Collected data

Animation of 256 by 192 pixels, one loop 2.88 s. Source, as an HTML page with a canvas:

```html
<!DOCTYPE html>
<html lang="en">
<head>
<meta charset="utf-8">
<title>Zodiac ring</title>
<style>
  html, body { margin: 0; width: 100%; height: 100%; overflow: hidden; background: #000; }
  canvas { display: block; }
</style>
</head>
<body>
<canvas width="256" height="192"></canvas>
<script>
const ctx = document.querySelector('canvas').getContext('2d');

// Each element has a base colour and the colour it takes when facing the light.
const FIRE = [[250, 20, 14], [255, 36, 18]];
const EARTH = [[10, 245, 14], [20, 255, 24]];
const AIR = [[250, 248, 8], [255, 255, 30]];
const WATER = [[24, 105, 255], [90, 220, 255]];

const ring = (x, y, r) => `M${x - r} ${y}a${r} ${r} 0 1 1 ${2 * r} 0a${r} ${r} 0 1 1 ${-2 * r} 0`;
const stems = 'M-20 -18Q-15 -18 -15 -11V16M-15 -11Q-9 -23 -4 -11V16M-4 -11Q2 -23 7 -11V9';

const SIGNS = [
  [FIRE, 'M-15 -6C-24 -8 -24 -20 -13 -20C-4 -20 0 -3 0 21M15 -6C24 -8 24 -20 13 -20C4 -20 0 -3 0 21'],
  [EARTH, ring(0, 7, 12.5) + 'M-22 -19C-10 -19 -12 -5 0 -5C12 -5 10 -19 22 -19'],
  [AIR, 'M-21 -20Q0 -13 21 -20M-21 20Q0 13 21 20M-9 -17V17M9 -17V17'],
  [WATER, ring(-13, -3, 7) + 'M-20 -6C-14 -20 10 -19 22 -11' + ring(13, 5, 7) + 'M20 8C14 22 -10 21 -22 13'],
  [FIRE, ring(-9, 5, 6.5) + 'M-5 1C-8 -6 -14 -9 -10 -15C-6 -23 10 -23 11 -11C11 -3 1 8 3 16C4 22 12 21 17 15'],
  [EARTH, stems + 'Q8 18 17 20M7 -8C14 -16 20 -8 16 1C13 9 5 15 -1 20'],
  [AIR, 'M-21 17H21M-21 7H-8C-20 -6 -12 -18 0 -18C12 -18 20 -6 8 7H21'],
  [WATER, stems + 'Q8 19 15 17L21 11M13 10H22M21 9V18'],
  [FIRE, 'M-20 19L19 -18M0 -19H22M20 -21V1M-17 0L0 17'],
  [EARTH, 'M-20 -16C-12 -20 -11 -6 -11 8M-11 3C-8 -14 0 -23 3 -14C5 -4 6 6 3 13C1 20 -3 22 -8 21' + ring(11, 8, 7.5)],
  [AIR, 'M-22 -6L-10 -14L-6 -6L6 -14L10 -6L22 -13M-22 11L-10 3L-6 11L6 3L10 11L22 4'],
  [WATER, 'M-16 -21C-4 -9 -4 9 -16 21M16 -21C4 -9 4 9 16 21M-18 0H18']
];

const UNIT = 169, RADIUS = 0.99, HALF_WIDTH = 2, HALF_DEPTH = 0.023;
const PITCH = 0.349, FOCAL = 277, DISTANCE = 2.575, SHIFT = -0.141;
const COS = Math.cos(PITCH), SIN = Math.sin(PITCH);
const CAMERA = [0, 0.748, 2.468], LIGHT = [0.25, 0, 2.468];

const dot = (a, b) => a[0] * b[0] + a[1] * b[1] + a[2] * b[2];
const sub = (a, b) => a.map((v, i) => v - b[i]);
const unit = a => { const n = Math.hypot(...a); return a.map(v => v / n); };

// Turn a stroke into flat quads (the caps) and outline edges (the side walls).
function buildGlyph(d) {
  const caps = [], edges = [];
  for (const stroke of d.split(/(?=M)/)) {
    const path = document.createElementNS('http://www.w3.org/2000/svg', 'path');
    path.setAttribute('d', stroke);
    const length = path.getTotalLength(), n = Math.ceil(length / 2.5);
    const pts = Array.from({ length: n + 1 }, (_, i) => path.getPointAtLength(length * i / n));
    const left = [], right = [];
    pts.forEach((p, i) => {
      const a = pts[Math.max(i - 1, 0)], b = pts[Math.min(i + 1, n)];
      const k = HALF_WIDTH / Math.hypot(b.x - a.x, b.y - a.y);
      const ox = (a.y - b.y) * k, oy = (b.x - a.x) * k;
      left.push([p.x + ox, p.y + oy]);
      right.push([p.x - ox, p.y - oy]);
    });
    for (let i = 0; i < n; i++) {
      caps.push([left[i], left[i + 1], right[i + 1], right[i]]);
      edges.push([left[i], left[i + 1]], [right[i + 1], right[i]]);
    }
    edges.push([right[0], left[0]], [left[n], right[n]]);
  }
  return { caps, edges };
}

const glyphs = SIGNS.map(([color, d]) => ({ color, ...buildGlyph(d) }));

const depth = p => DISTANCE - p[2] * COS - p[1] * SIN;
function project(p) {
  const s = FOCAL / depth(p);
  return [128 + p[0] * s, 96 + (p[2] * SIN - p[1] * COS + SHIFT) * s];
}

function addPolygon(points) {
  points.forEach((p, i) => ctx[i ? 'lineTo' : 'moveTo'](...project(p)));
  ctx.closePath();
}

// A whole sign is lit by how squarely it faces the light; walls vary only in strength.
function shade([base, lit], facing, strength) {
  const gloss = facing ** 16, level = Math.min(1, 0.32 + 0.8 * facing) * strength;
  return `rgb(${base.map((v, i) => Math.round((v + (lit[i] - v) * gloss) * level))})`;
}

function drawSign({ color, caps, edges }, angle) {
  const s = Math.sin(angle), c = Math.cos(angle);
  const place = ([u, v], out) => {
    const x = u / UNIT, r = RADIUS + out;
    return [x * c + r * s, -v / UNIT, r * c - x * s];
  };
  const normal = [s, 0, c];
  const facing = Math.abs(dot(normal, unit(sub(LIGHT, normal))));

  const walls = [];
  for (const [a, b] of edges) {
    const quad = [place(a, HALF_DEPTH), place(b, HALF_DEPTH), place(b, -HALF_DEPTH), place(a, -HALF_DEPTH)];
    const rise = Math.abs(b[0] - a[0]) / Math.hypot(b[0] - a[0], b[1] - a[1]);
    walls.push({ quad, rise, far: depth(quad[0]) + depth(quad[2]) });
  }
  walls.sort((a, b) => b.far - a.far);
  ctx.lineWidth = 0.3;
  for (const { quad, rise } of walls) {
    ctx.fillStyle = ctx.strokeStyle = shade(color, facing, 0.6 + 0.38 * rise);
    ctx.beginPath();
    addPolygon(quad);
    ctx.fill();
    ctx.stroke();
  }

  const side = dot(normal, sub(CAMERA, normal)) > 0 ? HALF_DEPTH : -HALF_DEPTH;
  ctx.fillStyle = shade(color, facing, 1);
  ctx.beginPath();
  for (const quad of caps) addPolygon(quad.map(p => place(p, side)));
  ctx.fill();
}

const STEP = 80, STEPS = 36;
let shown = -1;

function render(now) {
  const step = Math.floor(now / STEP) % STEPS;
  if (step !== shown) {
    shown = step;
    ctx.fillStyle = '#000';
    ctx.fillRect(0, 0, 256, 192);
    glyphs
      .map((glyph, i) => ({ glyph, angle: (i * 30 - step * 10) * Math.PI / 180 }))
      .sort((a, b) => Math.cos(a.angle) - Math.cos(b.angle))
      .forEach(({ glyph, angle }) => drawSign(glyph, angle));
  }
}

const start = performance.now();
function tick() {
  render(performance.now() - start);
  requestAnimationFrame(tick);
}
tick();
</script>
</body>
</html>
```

Exercise objective
Go through the data and retype all of it exactly.

Output
Animation of 256 by 192 pixels, one loop 2.88 s. Source, as an HTML page with a canvas:

```html
<!DOCTYPE html>
<html lang="en">
<head>
<meta charset="utf-8">
<title>Zodiac ring</title>
<style>
  html, body { margin: 0; width: 100%; height: 100%; overflow: hidden; background: #000; }
  canvas { display: block; }
</style>
</head>
<body>
<canvas width="256" height="192"></canvas>
<script>
const ctx = document.querySelector('canvas').getContext('2d');

// Each element has a base colour and the colour it takes when facing the light.
const FIRE = [[250, 20, 14], [255, 36, 18]];
const EARTH = [[10, 245, 14], [20, 255, 24]];
const AIR = [[250, 248, 8], [255, 255, 30]];
const WATER = [[24, 105, 255], [90, 220, 255]];

const ring = (x, y, r) => `M${x - r} ${y}a${r} ${r} 0 1 1 ${2 * r} 0a${r} ${r} 0 1 1 ${-2 * r} 0`;
const stems = 'M-20 -18Q-15 -18 -15 -11V16M-15 -11Q-9 -23 -4 -11V16M-4 -11Q2 -23 7 -11V9';

const SIGNS = [
  [FIRE, 'M-15 -6C-24 -8 -24 -20 -13 -20C-4 -20 0 -3 0 21M15 -6C24 -8 24 -20 13 -20C4 -20 0 -3 0 21'],
  [EARTH, ring(0, 7, 12.5) + 'M-22 -19C-10 -19 -12 -5 0 -5C12 -5 10 -19 22 -19'],
  [AIR, 'M-21 -20Q0 -13 21 -20M-21 20Q0 13 21 20M-9 -17V17M9 -17V17'],
  [WATER, ring(-13, -3, 7) + 'M-20 -6C-14 -20 10 -19 22 -11' + ring(13, 5, 7) + 'M20 8C14 22 -10 21 -22 13'],
  [FIRE, ring(-9, 5, 6.5) + 'M-5 1C-8 -6 -14 -9 -10 -15C-6 -23 10 -23 11 -11C11 -3 1 8 3 16C4 22 12 21 17 15'],
  [EARTH, stems + 'Q8 18 17 20M7 -8C14 -16 20 -8 16 1C13 9 5 15 -1 20'],
  [AIR, 'M-21 17H21M-21 7H-8C-20 -6 -12 -18 0 -18C12 -18 20 -6 8 7H21'],
  [WATER, stems + 'Q8 19 15 17L21 11M13 10H22M21 9V18'],
  [FIRE, 'M-20 19L19 -18M0 -19H22M20 -21V1M-17 0L0 17'],
  [EARTH, 'M-20 -16C-12 -20 -11 -6 -11 8M-11 3C-8 -14 0 -23 3 -14C5 -4 6 6 3 13C1 20 -3 22 -8 21' + ring(11, 8, 7.5)],
  [AIR, 'M-22 -6L-10 -14L-6 -6L6 -14L10 -6L22 -13M-22 11L-10 3L-6 11L6 3L10 11L22 4'],
  [WATER, 'M-16 -21C-4 -9 -4 9 -16 21M16 -21C4 -9 4 9 16 21M-18 0H18']
];

const UNIT = 169, RADIUS = 0.99, HALF_WIDTH = 2, HALF_DEPTH = 0.023;
const PITCH = 0.349, FOCAL = 277, DISTANCE = 2.575, SHIFT = -0.141;
const COS = Math.cos(PITCH), SIN = Math.sin(PITCH);
const CAMERA = [0, 0.748, 2.468], LIGHT = [0.25, 0, 2.468];

const dot = (a, b) => a[0] * b[0] + a[1] * b[1] + a[2] * b[2];
const sub = (a, b) => a.map((v, i) => v - b[i]);
const unit = a => { const n = Math.hypot(...a); return a.map(v => v / n); };

// Turn a stroke into flat quads (the caps) and outline edges (the side walls).
function buildGlyph(d) {
  const caps = [], edges = [];
  for (const stroke of d.split(/(?=M)/)) {
    const path = document.createElementNS('http://www.w3.org/2000/svg', 'path');
    path.setAttribute('d', stroke);
    const length = path.getTotalLength(), n = Math.ceil(length / 2.5);
    const pts = Array.from({ length: n + 1 }, (_, i) => path.getPointAtLength(length * i / n));
    const left = [], right = [];
    pts.forEach((p, i) => {
      const a = pts[Math.max(i - 1, 0)], b = pts[Math.min(i + 1, n)];
      const k = HALF_WIDTH / Math.hypot(b.x - a.x, b.y - a.y);
      const ox = (a.y - b.y) * k, oy = (b.x - a.x) * k;
      left.push([p.x + ox, p.y + oy]);
      right.push([p.x - ox, p.y - oy]);
    });
    for (let i = 0; i < n; i++) {
      caps.push([left[i], left[i + 1], right[i + 1], right[i]]);
      edges.push([left[i], left[i + 1]], [right[i + 1], right[i]]);
    }
    edges.push([right[0], left[0]], [left[n], right[n]]);
  }
  return { caps, edges };
}

const glyphs = SIGNS.map(([color, d]) => ({ color, ...buildGlyph(d) }));

const depth = p => DISTANCE - p[2] * COS - p[1] * SIN;
function project(p) {
  const s = FOCAL / depth(p);
  return [128 + p[0] * s, 96 + (p[2] * SIN - p[1] * COS + SHIFT) * s];
}

function addPolygon(points) {
  points.forEach((p, i) => ctx[i ? 'lineTo' : 'moveTo'](...project(p)));
  ctx.closePath();
}

// A whole sign is lit by how squarely it faces the light; walls vary only in strength.
function shade([base, lit], facing, strength) {
  const gloss = facing ** 16, level = Math.min(1, 0.32 + 0.8 * facing) * strength;
  return `rgb(${base.map((v, i) => Math.round((v + (lit[i] - v) * gloss) * level))})`;
}

function drawSign({ color, caps, edges }, angle) {
  const s = Math.sin(angle), c = Math.cos(angle);
  const place = ([u, v], out) => {
    const x = u / UNIT, r = RADIUS + out;
    return [x * c + r * s, -v / UNIT, r * c - x * s];
  };
  const normal = [s, 0, c];
  const facing = Math.abs(dot(normal, unit(sub(LIGHT, normal))));

  const walls = [];
  for (const [a, b] of edges) {
    const quad = [place(a, HALF_DEPTH), place(b, HALF_DEPTH), place(b, -HALF_DEPTH), place(a, -HALF_DEPTH)];
    const rise = Math.abs(b[0] - a[0]) / Math.hypot(b[0] - a[0], b[1] - a[1]);
    walls.push({ quad, rise, far: depth(quad[0]) + depth(quad[2]) });
  }
  walls.sort((a, b) => b.far - a.far);
  ctx.lineWidth = 0.3;
  for (const { quad, rise } of walls) {
    ctx.fillStyle = ctx.strokeStyle = shade(color, facing, 0.6 + 0.38 * rise);
    ctx.beginPath();
    addPolygon(quad);
    ctx.fill();
    ctx.stroke();
  }

  const side = dot(normal, sub(CAMERA, normal)) > 0 ? HALF_DEPTH : -HALF_DEPTH;
  ctx.fillStyle = shade(color, facing, 1);
  ctx.beginPath();
  for (const quad of caps) addPolygon(quad.map(p => place(p, side)));
  ctx.fill();
}

const STEP = 80, STEPS = 36;
let shown = -1;

function render(now) {
  const step = Math.floor(now / STEP) % STEPS;
  if (step !== shown) {
    shown = step;
    ctx.fillStyle = '#000';
    ctx.fillRect(0, 0, 256, 192);
    glyphs
      .map((glyph, i) => ({ glyph, angle: (i * 30 - step * 10) * Math.PI / 180 }))
      .sort((a, b) => Math.cos(a.angle) - Math.cos(b.angle))
      .forEach(({ glyph, angle }) => drawSign(glyph, angle));
  }
}

const start = performance.now();
function tick() {
  render(performance.now() - start);
  requestAnimationFrame(tick);
}
tick();
</script>
</body>
</html>
```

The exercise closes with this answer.